According to Andrew, TrashBack also takes away the need to carry money in the trucks, significantly reducing the risk to the driver and crew. “Its not worth risking the life of the driver over three thousand rand” said Andrew. The biometric system scans a picker’s fingerprint via a scanner, links up to the database, and records sales. It can also print receipts, rewards, vouchers, and statements of money transferred into formal bank accounts. This offers versatility for the picker and safety for the recycling company.
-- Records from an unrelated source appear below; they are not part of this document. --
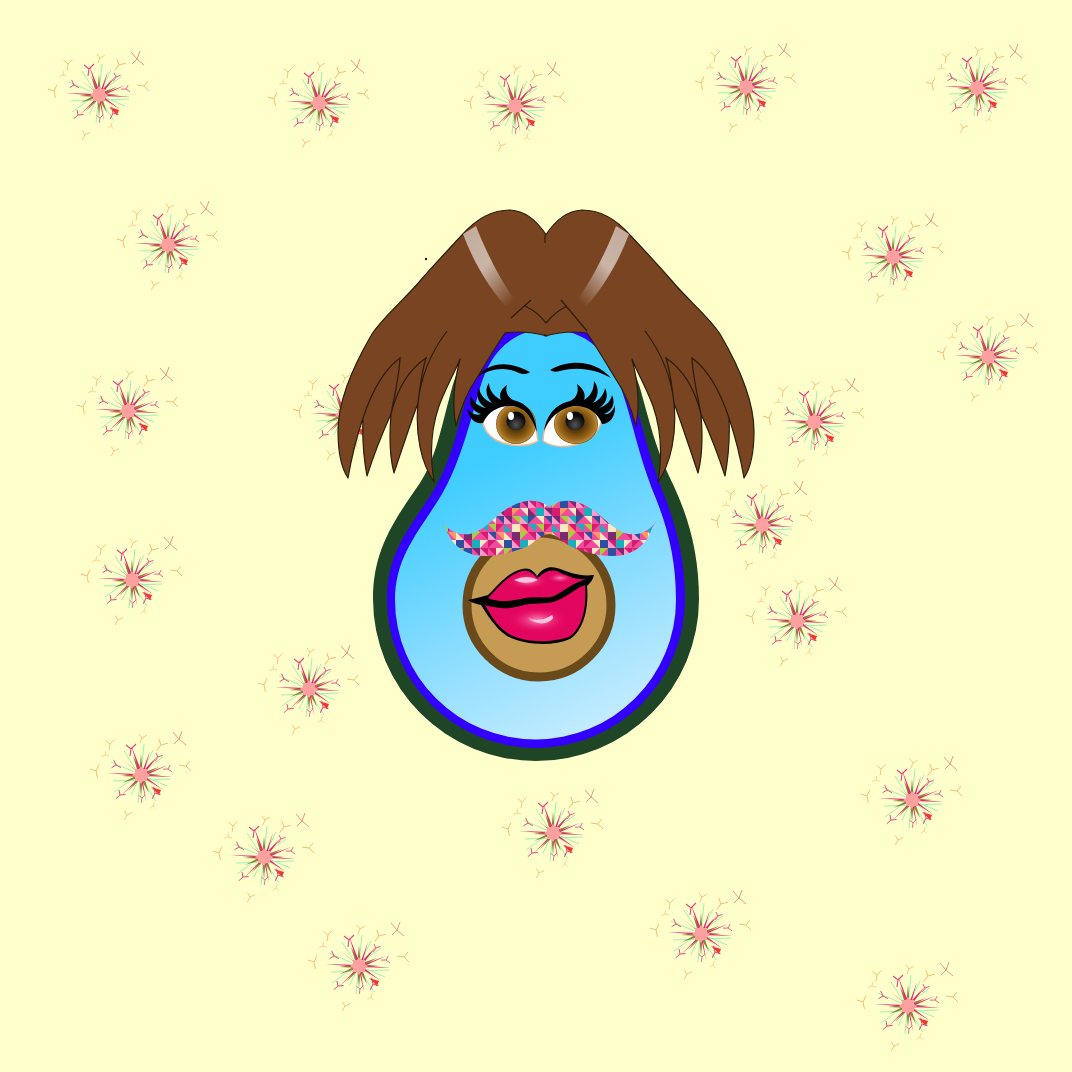
<!DOCTYPE html>
<html lang="en">
<head>
<meta charset="utf-8">
<title>Avocado character</title>
<style>
:root{--cream:#ffffcc;--skin:#1d4526;--rim:#3300ff;--sky:#33ccff;--pale:#c4ebff;--hair:#784421;--ink:#000;--pit:#c69c54;--pit-edge:#6a4a1b;--lip:#e3065f;--pink:#f0148c;--blush:#ffa0a0;--olive:#93823a;--mint:#9df2b4;--spark:#f8bd72}
html,body{margin:0;background:var(--cream)}
body{width:1072px;height:1072px;overflow:hidden}
svg{display:block}
.hair{fill:var(--hair);stroke:#2c1c0c;stroke-width:1.2;stroke-linejoin:round}
.strand{fill:none;stroke:#2c1c0c;stroke-width:1.2}
.ink{fill:var(--ink)}
.pink{fill:none;stroke:#e5447f;stroke-width:1.1}
.spark{fill:none;stroke:var(--spark);stroke-width:1}
</style>
</head>
<body>
<svg width="1072" height="1072" viewBox="0 0 1072 1072" role="img" aria-label="Blue avocado with brown hair, big eyes, a patterned moustache and pink lips">
<defs>
<linearGradient id="flesh" gradientUnits="userSpaceOnUse" x1="470" y1="470" x2="600" y2="740">
<stop offset="0" stop-color="#3fcdff"/><stop offset=".5" stop-color="#87dcff"/><stop offset="1" stop-color="#c9edff"/>
</linearGradient>
<linearGradient id="shine" x1="0" y1="0" x2=".7" y2="1">
<stop offset="0" stop-color="#fff" stop-opacity=".55"/><stop offset=".5" stop-color="#fff" stop-opacity=".6"/><stop offset="1" stop-color="#fff" stop-opacity="0"/>
</linearGradient>
<radialGradient id="iris"><stop offset=".4" stop-color="#5f3b08"/><stop offset=".75" stop-color="#94641a"/><stop offset=".95" stop-color="#b98532"/><stop offset="1" stop-color="#6e4708"/></radialGradient>
<radialGradient id="pupil" cy=".7"><stop offset="0" stop-color="#555"/><stop offset="1" stop-color="#0b0b0b"/></radialGradient>
<radialGradient id="gloss"><stop offset="0" stop-color="#ff8abb"/><stop offset="1" stop-color="#e3065f" stop-opacity="0"/></radialGradient>

<pattern id="mosaic" width="48" height="48" x="440" y="500" patternUnits="userSpaceOnUse">
<rect width="48" height="48" fill="#f04c9b"/>
<path fill="#d81b72" d="M0 0h8v8zM16 8h8v8h-8zM40 0h8v8zM8 24h8l-8 8zM32 24h8v8zM24 40h8v8zM0 40h8l-8 8zM40 32h8v8z"/>
<path fill="#fbe9c6" d="M8 0h8l-8 8zM32 8h8v8zM0 16h8v8zM24 24h8v8h-8zM40 40h8l-8 8zM8 40h8v8zM16 32l8 8h-8z"/>
<path fill="#2f4f9e" d="M24 0h8v8h-8zM8 16h8v8zM40 16h8l-8 8zM16 40h8v8h-8zM0 32h8v8z"/>
<path fill="#19aebd" d="M0 8h8v8h-8zM32 16h8v8zM16 24l8 8h-8zM32 40h8v8h-8zM40 24h8v8z"/>
<path fill="#a6cf3e" d="M16 0h8l-8 8zM24 16h8v8zM0 24h8v8zM32 32h8l-8 8z"/>
<path fill="#7b2a72" d="M32 0h8v8zM8 8h8v8zM16 16h8v8zM40 8l8 8h-8zM24 32h8v8h-8z"/>
<path fill="#f79b5e" d="M24 8h8l-8 8zM8 32h8v8zM32 24l8 8h-8z"/>
<path fill="#ff9ac9" d="M8 8l8 8h-8zM16 16l8 8h-8zM0 32l8 8h-8zM40 0l8 8h-8zM24 40l8 8h-8zM32 16l8 8h-8z"/>
</pattern>

<g id="fork"><path d="M-5 -4L0 0L5 -5M0 0L-1 7"/></g>
<g id="burst">
<path fill="none" stroke="#9df2b4" stroke-width="1" d="M-30 -13L26 11M-17 -24L15 26M22 -18L-27 17M3 -31L-3 28M30 4L-28 6M12 -25L-10 20"/>
<path fill="#93823a" d="M-2 0L0 -21L2 0L0 22ZM0 -2L20 0L0 2L-20 1ZM-2 2L13 -16L2 2L-13 16ZM-2 -2L15 12L2 2L-15 -13ZM-2 1L-8 -19L2 -1L8 18ZM0 -2L18 -8L0 2L-19 8Z"/>
<path fill="#e62a77" d="M-1 0L-10 -30L2 0ZM0 -1L32 2L0 1ZM0 -1L-34 -2L0 1ZM-1 -1L18 -20L1 1ZM-1 -1L-22 -18L1 1ZM-1 1L-20 21L1 1ZM1 0L5 26L-1 0ZM0 1L22 15L1 -1ZM0 0L9 -24L2 1ZM0 0L27 -10L1 2Z"/>
<path fill="#f03a28" d="M10 12L20 15L18 20Z"/>
<g class="pink"><use href="#fork" x="-10" y="-26"/><use href="#fork" transform="translate(-25 -10) rotate(-70) scale(.8)"/><use href="#fork" transform="translate(-21 20) rotate(40) scale(.8)"/><use href="#fork" transform="translate(14 18) rotate(160) scale(.9)"/><use href="#fork" transform="translate(27 -6) rotate(80) scale(.7)"/><use href="#fork" transform="translate(1 23) scale(.7)"/><use href="#fork" transform="translate(17 -18) rotate(25) scale(.7)"/></g>
<g class="spark"><use href="#fork" transform="translate(-45 -4) rotate(-20)"/><use href="#fork" transform="translate(-31 -31) scale(.9)"/><use href="#fork" transform="translate(1 -37) rotate(15) scale(.8)"/><use href="#fork" transform="translate(20 -30) rotate(30)"/><use href="#fork" transform="translate(45 -9) rotate(90)"/><use href="#fork" transform="translate(-14 40) rotate(20) scale(.8)"/><use href="#fork" transform="translate(-36 -20) rotate(60) scale(.6)"/><use href="#fork" transform="translate(12 31) rotate(190) scale(.6)"/><path stroke="#e99a78" d="M32 -43L38 -36L41 -44M38 -36L45 -30M38 -36L33 -31"/></g>
<path fill="#ffa0a0" d="M0 -9L2 -6L6 -6L6 -2L9 0L6 3L6 6L2 6L0 9L-2 6L-6 6L-6 2L-9 0L-6 -2L-6 -6L-2 -6Z"/>
</g>

<g id="hair-half">
<path class="hair" d="M547 236C535 218 524 211 510 210C492 210 476 219 462 235C446 252 432 267 420 281C404 300 383 317 372 334C355 363 338 398 338 431C338 452 342 469 348 478C352 455 357 436 363 418C362 440 364 460 367 476C374 454 382 434 391 414C389 438 390 458 394 473C403 446 410 425 418 403C415 434 421 463 434 482C429 452 431 429 439 406C446 387 455 372 460 359C454 382 452 406 456 426C461 408 466 394 475 381C485 365 494 349 505 333C518 331 532 332 547 336Z"/>
<path class="strand" d="M363 418C371 394 382 371 400 358C399 378 394 398 391 414M418 403C421 374 432 351 447 331M391 414C397 390 408 370 426 358C421 374 420 388 418 403"/>
</g>
<path id="moustache-half" d="M440 518C446 529 456 536 470 534C488 530 496 512 516 504C530 498 543 501 550 508L550 534C540 534 536 543 526 547C508 554 492 558 474 555C455 549 449 538 446 528Z"/>
</defs>

<rect width="1072" height="1072" fill="var(--cream)"/>

<g id="fireworks">
<use href="#burst" x="99" y="95"/><use href="#burst" x="319" y="103"/><use href="#burst" x="515" y="106"/><use href="#burst" x="746" y="87"/><use href="#burst" x="977" y="88"/>
<use href="#burst" x="168" y="245"/><use href="#burst" x="893" y="257"/><use href="#burst" x="988" y="357"/><use href="#burst" x="128" y="411"/><use href="#burst" x="344" y="415"/>
<use href="#burst" x="814" y="422"/><use href="#burst" x="762" y="525"/><use href="#burst" x="132" y="580"/><use href="#burst" x="797" y="621"/><use href="#burst" x="309" y="689"/>
<use href="#burst" x="141" y="775"/><use href="#burst" x="264" y="857"/><use href="#burst" x="553" y="833"/><use href="#burst" x="912" y="800"/><use href="#burst" x="359" y="966"/>
<use href="#burst" x="701" y="934"/><use href="#burst" x="908" y="1006"/>
</g>
<circle cx="426" cy="259" r="1.2" fill="#2c1c0c"/>

<g id="avocado">
<path fill="var(--skin)" d="M546 310C492 310 464 345 452 388C441 428 436 458 420 483C396 518 373 548 373 599A163 162 0 0 0 699 599C699 552 688 514 669 476C655 446 649 420 640 388C626 342 600 310 546 310Z"/>
<path fill="var(--rim)" d="M546 318C502 320 479 350 469 386C456 440 448 466 434 490C410 528 387 552 387 599A149 149 0 0 0 685 599C685 556 675 522 661 487C647 450 641 420 631 388C618 346 592 318 546 318Z"/>
<path fill="url(#flesh)" d="M546 329C508 331 489 356 480 388C466 438 457 468 442 494C419 532 395 556 395 600A140 139 0 0 0 676 600C676 558 667 524 652 489C638 452 632 420 622 391C610 354 588 329 546 329Z"/>
</g>

<g id="pit">
<circle cx="539" cy="605" r="72" fill="var(--pit)" stroke="var(--pit-edge)" stroke-width="9"/>
</g>

<g id="lips">
<path class="ink" d="M468 600C476 598 482 597 488 595C499 584 507 573 522 569C529 567 534 571 537 576C543 568 549 566 557 568C567 571 577 577 594 575C593 580 590 583 587 586C589 607 584 630 570 639C552 647 524 645 507 636C494 627 487 614 481 605C477 604 472 603 468 600Z"/>
<path fill="var(--lip)" d="M488 598C500 586 508 575 522 571C530 570 534 574 537 579C543 572 550 569 557 571C566 576 576 580 586 579C571 584 564 591 554 596C545 599 536 596 525 598C512 601 500 603 488 598Z"/>
<path fill="var(--lip)" d="M485 605C498 609 510 609 520 606C533 602 545 605 556 601C569 596 576 588 585 585C587 607 582 629 569 637C551 643 525 643 509 634C497 626 491 616 485 605Z"/>
<ellipse cx="528" cy="581" rx="20" ry="8" fill="url(#gloss)"/>
<ellipse cx="560" cy="578" rx="13" ry="5" fill="url(#gloss)"/>
<ellipse cx="538" cy="620" rx="30" ry="13" fill="url(#gloss)"/>
<path fill="#ffc4dc" d="M514 580Q527 574 538 580Q526 586 514 580ZM528 618Q540 623 552 615Q556 619 546 623Q536 625 528 618Z"/>
</g>

<g id="moustache" fill="url(#mosaic)">
<use href="#moustache-half"/>
<path d="M658 518C652 529 642 536 628 534C610 530 602 512 582 504C568 498 555 501 549 508L549 534C558 534 562 543 572 547C590 554 606 558 624 555C643 549 649 538 652 528Z"/>
</g>

<g id="eyes">
<path fill="#fff" stroke="#f2b98e" stroke-width="1.5" d="M482 418C486 406 500 402 516 403C530 406 536 424 538 441C526 448 508 446 496 440C487 435 483 428 482 418Z"/>
<path fill="#fff" stroke="#f2b98e" stroke-width="1.5" d="M543 441C543 425 552 408 572 404C588 402 599 408 602 419C600 431 591 440 578 444C565 448 552 447 543 441Z"/>
<ellipse cx="516" cy="424" rx="20" ry="20" fill="url(#iris)"/>
<ellipse cx="576" cy="424" rx="22" ry="20" fill="url(#iris)"/>
<circle cx="516" cy="421" r="9.5" fill="url(#pupil)"/>
<circle cx="575" cy="421" r="9.5" fill="url(#pupil)"/>
<ellipse cx="511" cy="416" rx="3" ry="4" fill="#fff"/>
<ellipse cx="570" cy="416" rx="3" ry="4" fill="#fff"/>
<path class="ink" d="M537 432C535 413 527 403 513 400C507 397 505 390 507 385C500 390 499 395 501 400C493 396 489 389 489 383C484 390 487 398 492 403C484 400 480 394 479 388C475 396 479 404 486 408C479 407 473 402 471 396C468 405 474 412 481 414C476 416 470 413 467 408C469 419 475 424 483 423C489 410 500 405 514 406C527 409 532 419 537 432Z"/>
<path class="ink" d="M544 431C547 413 557 404 570 401C577 398 579 391 577 384C584 389 586 395 584 400C591 396 594 389 594 381C600 389 598 397 593 403C600 400 604 394 605 388C609 396 606 404 599 408C606 406 611 401 612 395C616 404 612 411 604 414C609 415 613 411 615 405C616 416 610 424 602 424C597 411 586 405 573 406C558 409 549 419 544 431Z"/>
<path class="ink" d="M477 377C489 362 508 360 530 372C526 375 522 374 519 373C504 366 491 369 477 377Z"/>
<path class="ink" d="M550 370C570 359 595 360 611 378C597 370 579 366 560 371C556 372 553 372 550 370Z"/>
</g>

<g id="hair">
<use href="#hair-half"/>
<use href="#hair-half" transform="matrix(-1 0 0 1 1092 0)"/>
<path fill="var(--hair)" d="M544 243H549V334H544Z"/>
<path class="strand" d="M511 318L531 300M525 306Q538 312 546 323Q555 312 567 306M561 300L587 331"/>
<path fill="url(#shine)" d="M463 234L476 226C485 250 503 286 519 305L512 313C492 293 474 264 463 234Z"/>
<path fill="url(#shine)" transform="matrix(-1 0 0 1 1092 0)" d="M463 234L476 226C485 250 503 286 519 305L512 313C492 293 474 264 463 234Z"/>
</g>
</svg>
</body>
</html>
Andrew described the two main systems that TrashBack employs for attaining data. One he described was the “Citi/Polo” option and the other was the “Rolls Royce” option. The two were both novel systems that took front-end information and stored them for later use. The Rolls Royce option employed fingerprints to link pickers with their accounts and was able to store their data on separate servers that would keep data safe and private. “This data can be later used and easily aggregated and searched to find trends, carrying capacity of the system, and overall statistics needed by a business”. The team was definitely intrigued by the opportunity and asked what the general pricing options were. We were pleasantly surprised when the rate ended up being roughly 4500 ZAR a month, a notably low amount for implementation of a high technology item. The “Polo” option was definitely less feature-rich but still held significant promise. “It is more geared towards point of sales but it can be a versatile tool nonetheless,” described Andrew. The second option allowed for use of a pin number or ID number to identify a picker and held data for a shorter period of time. “This requires more diligent daily backup but is at a much simpler pace than the Rolls Royce option”. The “Polo” option gives the versatility of having a quick data entry system but requires people to offload data and use it more frequently so while useful it might increase overhead significantly.

The group asked what people in the informal settlements thought of the biometrics and the technology-rich approach to data management and accounting. “It’s a duality,” explained Andrew. “The kids love it and really flock towards technology to try it out and see results. But the older people generally are more wary of the technology, especially if they are recent immigrants from countries like Nigeria, the Congo, or other areas of civil strife. The most common question we get is ‘Is this connected to the police?’ so we have to spend the time to ensure that the data remains private and that no data is being shared with anyone.”

Reflection and Learning: 

Talking to a successful entrepreneur in the formal recycling sector was an enlightening experience. Much of the conversation revolved around learning from pickers and interacting with the client to make a more usable product, which helps further our understanding of how to formulate a usable and sustainable path for Blue Sky’s future. The idea that as a project group we want to purvey something that will be usable for years to come and not something that will be swept to the wayside.

We also appreciated the duality of technology in informal settlement. Children are quick to pick up the technology and embrace its use while adults have a hard time and are customarily distrustful of it. It underlines how important it is to have security and consistency in a system, especially if customers have a reasonable expectancy of privacy. A company wants to ensure that their customer base is safe especially if they are a social enterprise and business like Blue Sky is; a manager would not want to put their customers privacy and well being in danger, especially with something so specific as biometrics.

Ideas for Going Forward:

The team is very excited with the opportunities that a program like TrashBack can bring to the table for data organization with Blue Sky. Another opportunity that we have lined up is CommSell, which will be an interesting dimension to add to our options while a hybrid of CommSell and TrashBack might be even more interesting yet.